How to Deal With a Friend-Jumper
Throughout the course of a lifetime, you're going to run into all different kinds of friends.
There's the emotional friend, the clingy friend, the casual friend, the friend who's always hot and cold, and so many other types of pals you'll have to wade through to find your people. But perhaps one of the most annoying type of friends is the friend-jumper.
(Mean Girls via Paramount Pictures)
Unfortunately, every group has a friend-jumper. This pal is more concerned with their social status than they are with their actual relationships. Instead of building friendships that last, they're constantly fluttering from one pal to another based on who they feel can give them the most clout in any given week.
The most annoying thing about the friend-jumper isn't that they're always hanging out on the outskirts of your group without actually belonging (though that is irritating). But the truly troublesome thing stems from their obvious lack of care for who you really are. They want what you can give them—they have no interest in really getting to know you.
If you're burdened by one of these types, keep scrolling for our best tips on how to deal with a friend-jumper.
Spot Them Early
If you're dealing with a friend-jumper, you have to spot them early. Given enough time, they'll eventually work their way into your group through one avenue or another, firmly establishing themselves as a permanent leech on your time and energy. If you spot them early, however, you can keep yourself from getting too attached to their flakey personality. If you notice that one pal always seems to switch loyalties in your group, be wary. Not only does it indicate that they're not very consistent, it could mean that they're only looking out for themselves. If they can't stand by one friendship, they're showing that they're more concerned about their own well-being than they are about building trusting relationships.
(Stranger Things via Netflix)
Don't Rely on Them
Oftentimes, friend-jumpers aren't the worst people on earth.
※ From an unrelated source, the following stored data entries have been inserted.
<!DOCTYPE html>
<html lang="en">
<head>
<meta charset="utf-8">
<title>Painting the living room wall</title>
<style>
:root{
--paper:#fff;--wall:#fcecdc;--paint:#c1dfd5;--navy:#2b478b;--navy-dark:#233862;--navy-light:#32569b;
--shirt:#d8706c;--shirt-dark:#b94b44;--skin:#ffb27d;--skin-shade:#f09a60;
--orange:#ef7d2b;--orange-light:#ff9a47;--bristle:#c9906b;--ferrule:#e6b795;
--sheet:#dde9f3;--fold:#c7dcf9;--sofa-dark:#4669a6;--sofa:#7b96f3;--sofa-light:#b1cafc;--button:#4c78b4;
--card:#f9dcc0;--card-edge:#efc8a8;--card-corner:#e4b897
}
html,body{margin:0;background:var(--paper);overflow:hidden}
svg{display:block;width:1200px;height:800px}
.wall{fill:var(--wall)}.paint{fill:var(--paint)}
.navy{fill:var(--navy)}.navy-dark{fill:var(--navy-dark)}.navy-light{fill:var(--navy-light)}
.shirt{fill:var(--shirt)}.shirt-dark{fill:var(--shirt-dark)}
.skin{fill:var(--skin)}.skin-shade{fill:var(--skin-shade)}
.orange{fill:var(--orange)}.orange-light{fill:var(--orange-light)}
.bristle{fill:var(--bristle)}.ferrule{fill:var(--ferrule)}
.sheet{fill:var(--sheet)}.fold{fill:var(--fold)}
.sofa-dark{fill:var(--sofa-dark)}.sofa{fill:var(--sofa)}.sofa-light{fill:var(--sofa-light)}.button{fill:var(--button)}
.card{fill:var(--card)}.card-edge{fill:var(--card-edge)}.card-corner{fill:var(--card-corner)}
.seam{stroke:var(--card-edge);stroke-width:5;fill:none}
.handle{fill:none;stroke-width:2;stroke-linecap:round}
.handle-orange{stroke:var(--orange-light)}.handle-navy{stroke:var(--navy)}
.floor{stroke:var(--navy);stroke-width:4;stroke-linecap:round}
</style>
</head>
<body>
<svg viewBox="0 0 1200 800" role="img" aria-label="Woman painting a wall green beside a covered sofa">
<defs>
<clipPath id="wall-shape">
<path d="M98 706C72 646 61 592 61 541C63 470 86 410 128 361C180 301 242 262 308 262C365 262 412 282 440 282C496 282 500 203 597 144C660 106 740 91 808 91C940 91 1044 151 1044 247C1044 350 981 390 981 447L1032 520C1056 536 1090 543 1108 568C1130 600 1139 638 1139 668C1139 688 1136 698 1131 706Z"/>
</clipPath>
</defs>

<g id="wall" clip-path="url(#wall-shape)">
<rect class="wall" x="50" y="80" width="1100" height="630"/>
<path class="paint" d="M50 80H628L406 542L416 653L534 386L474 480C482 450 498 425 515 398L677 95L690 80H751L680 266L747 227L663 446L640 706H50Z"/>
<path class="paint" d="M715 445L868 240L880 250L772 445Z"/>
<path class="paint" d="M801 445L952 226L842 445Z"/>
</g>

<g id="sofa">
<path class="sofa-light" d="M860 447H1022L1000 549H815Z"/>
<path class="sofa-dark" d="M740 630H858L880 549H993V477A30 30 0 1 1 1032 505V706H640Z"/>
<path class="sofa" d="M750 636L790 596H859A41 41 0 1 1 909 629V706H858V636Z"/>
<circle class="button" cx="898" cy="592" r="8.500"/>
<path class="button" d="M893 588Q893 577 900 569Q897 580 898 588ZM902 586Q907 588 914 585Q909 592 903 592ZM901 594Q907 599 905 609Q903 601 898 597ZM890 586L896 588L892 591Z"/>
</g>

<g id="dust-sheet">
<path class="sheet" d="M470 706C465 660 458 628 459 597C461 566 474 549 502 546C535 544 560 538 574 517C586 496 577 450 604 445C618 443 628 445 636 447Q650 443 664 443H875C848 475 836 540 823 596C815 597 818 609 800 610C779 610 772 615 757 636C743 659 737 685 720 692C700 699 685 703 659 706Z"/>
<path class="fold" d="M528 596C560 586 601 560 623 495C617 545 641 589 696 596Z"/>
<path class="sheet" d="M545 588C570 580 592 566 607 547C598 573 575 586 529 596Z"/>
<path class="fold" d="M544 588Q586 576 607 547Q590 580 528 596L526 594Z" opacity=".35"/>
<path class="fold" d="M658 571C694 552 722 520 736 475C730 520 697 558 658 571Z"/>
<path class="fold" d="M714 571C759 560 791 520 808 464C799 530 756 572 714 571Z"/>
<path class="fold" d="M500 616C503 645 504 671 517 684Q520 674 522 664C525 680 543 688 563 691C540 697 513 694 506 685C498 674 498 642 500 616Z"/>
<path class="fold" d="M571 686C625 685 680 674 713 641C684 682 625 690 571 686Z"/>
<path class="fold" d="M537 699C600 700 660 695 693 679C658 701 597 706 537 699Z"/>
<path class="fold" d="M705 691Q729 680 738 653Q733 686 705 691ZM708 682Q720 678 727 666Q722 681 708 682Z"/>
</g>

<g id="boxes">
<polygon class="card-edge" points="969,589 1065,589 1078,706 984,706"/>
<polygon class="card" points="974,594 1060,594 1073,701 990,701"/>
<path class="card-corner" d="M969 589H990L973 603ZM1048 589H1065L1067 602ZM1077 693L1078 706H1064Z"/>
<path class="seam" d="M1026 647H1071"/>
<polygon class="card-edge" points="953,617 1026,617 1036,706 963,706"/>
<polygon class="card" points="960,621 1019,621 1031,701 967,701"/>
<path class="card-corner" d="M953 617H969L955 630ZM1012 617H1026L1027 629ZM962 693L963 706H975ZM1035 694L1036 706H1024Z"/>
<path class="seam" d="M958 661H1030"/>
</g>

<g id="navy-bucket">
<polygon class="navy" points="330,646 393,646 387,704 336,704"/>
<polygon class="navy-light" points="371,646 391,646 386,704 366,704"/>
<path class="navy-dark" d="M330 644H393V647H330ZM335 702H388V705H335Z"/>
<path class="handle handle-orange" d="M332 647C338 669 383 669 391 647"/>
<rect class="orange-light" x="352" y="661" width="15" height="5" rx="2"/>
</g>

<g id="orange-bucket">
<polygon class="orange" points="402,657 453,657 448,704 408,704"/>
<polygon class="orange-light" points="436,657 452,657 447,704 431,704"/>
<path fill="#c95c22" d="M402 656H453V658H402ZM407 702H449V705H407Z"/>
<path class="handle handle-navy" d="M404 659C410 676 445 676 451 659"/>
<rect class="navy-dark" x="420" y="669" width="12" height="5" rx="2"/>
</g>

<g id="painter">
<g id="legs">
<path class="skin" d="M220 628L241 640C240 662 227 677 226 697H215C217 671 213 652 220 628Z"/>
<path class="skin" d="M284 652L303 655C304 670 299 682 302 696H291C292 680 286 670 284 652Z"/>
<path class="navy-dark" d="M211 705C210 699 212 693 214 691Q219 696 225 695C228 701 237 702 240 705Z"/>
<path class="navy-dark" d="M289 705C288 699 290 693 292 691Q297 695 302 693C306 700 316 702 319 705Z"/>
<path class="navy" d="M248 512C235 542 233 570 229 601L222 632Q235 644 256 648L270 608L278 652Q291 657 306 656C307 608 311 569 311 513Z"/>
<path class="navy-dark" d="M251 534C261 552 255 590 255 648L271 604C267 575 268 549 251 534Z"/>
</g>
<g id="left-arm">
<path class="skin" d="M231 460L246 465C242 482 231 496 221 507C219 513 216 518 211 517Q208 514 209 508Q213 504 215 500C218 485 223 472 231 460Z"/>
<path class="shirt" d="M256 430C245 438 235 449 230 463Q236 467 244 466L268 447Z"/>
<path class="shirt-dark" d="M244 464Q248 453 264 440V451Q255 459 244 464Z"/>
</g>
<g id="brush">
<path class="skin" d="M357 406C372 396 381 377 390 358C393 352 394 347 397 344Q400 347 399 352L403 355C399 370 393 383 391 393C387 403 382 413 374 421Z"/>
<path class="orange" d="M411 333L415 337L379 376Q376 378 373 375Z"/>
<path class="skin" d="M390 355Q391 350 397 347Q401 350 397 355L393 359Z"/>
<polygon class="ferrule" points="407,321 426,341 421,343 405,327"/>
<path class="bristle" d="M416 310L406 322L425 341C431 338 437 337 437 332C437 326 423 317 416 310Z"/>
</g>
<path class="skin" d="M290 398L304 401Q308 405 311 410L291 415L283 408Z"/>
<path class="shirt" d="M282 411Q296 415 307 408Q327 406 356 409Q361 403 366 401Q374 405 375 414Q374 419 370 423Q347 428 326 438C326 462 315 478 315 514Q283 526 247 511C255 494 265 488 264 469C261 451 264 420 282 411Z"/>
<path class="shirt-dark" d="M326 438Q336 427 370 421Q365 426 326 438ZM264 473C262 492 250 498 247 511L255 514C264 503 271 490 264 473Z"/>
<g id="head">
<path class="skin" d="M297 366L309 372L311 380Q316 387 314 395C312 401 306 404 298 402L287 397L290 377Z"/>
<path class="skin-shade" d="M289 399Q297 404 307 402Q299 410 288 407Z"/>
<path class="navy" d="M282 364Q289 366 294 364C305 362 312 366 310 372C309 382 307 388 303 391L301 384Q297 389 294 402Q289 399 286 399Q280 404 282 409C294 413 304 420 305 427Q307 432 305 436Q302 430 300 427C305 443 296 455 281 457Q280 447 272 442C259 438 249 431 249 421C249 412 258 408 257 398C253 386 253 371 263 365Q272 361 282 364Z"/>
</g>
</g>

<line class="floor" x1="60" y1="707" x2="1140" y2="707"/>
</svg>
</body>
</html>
In fact, they might be totally cool pals that you actually enjoy spending time with. The problem is that you can't depend on them to be there for you when you need them. One week they're all about you and what you want to do, and the next you can barely get them to answer your texts. They're there for the big party you threw on Saturday, but they're not there for you to vent about an argument with your parents on Monday night.
Whether a friend-jumper is cool or annoying, you have to learn that you can't rely on them. By assuming they're a trustworthy person, you feed into their game. They continue to earn attention from you and your pals because you all assume that they have good intentions at heart. Part of stopping their annoying cycle is knowing you can't rely on them. Once you understand that they're not a dependable pal, your attitude towards them will change. You won't be willing to accept their behavior, which will make it much harder for them to bounce back to you when it next suits them.
While it's fine to know internally that you can't rely on a friend-jumper, you still don't want to allow them to use you. Getting all the benefits of the big events in your life without any of the work isn't really fair, and it's bound to leave you feeling irritated over time. So how do you keep yourself from feeling frustrated and used? You set boundaries.
If you're dealing with a friend-jumper, you have to learn to say no. You can't allow them to keep getting in on the fun stuff, and bailing on everything else in favor of another pal. That might mean cutting them out of your plans altogether, difficult as it may be. A friend-jumper continues their behavior because they can always find a new pal to accept them. In order to stop the cycle and end your own frustration, you have to learn to keep them at arm's length and not allow them a place in your inner circle.
(Riverdale via The CW)
Talk to Your Friends
Since the friend-jumper feeds on one person at a time, it can sometimes take a while for your group to figure out what's going on. If you're the first one to spot the problem, however, be sure to talk to your pals. It's imperative that you're all on the same page. Once you talk things through, you can all agree that this person doesn't have your best interests at heart, and you can simultaneously stop entertaining their flakey ways. If none of your friends will give them the time of day, there's no one for them to bounce to next. It may sound way harsh, but it might just be the wakeup call they need to realize they can't use people for their own benefit.
If just agreeing amongst your friends to simply stop entertaining a friend-jumper leaves a bad taste in your mouth, you could always confront them. We're all about being upfront and honest with your feelings, so confronting your flighty friend is one of our favorite options. You don't have to go all mean girl on them or call them out in front of everyone—you can simply sit them down and let them know the behaviors you've noticed that you don't really appreciate.
Chances are they'll deny, deny, deny, and insist that they really do care about you. While it might not lead anywhere, there's a slight chance that this pal will realize the error of their ways and focus on building meaningful friendships in the future. Either way, it leaves you with a clear conscience and nothing preventing you from moving on from this friend without any lingering guilt or remorse.
Looking for more advice on dealing with your pals? Click HERE for how to develop equal respect in a friendship.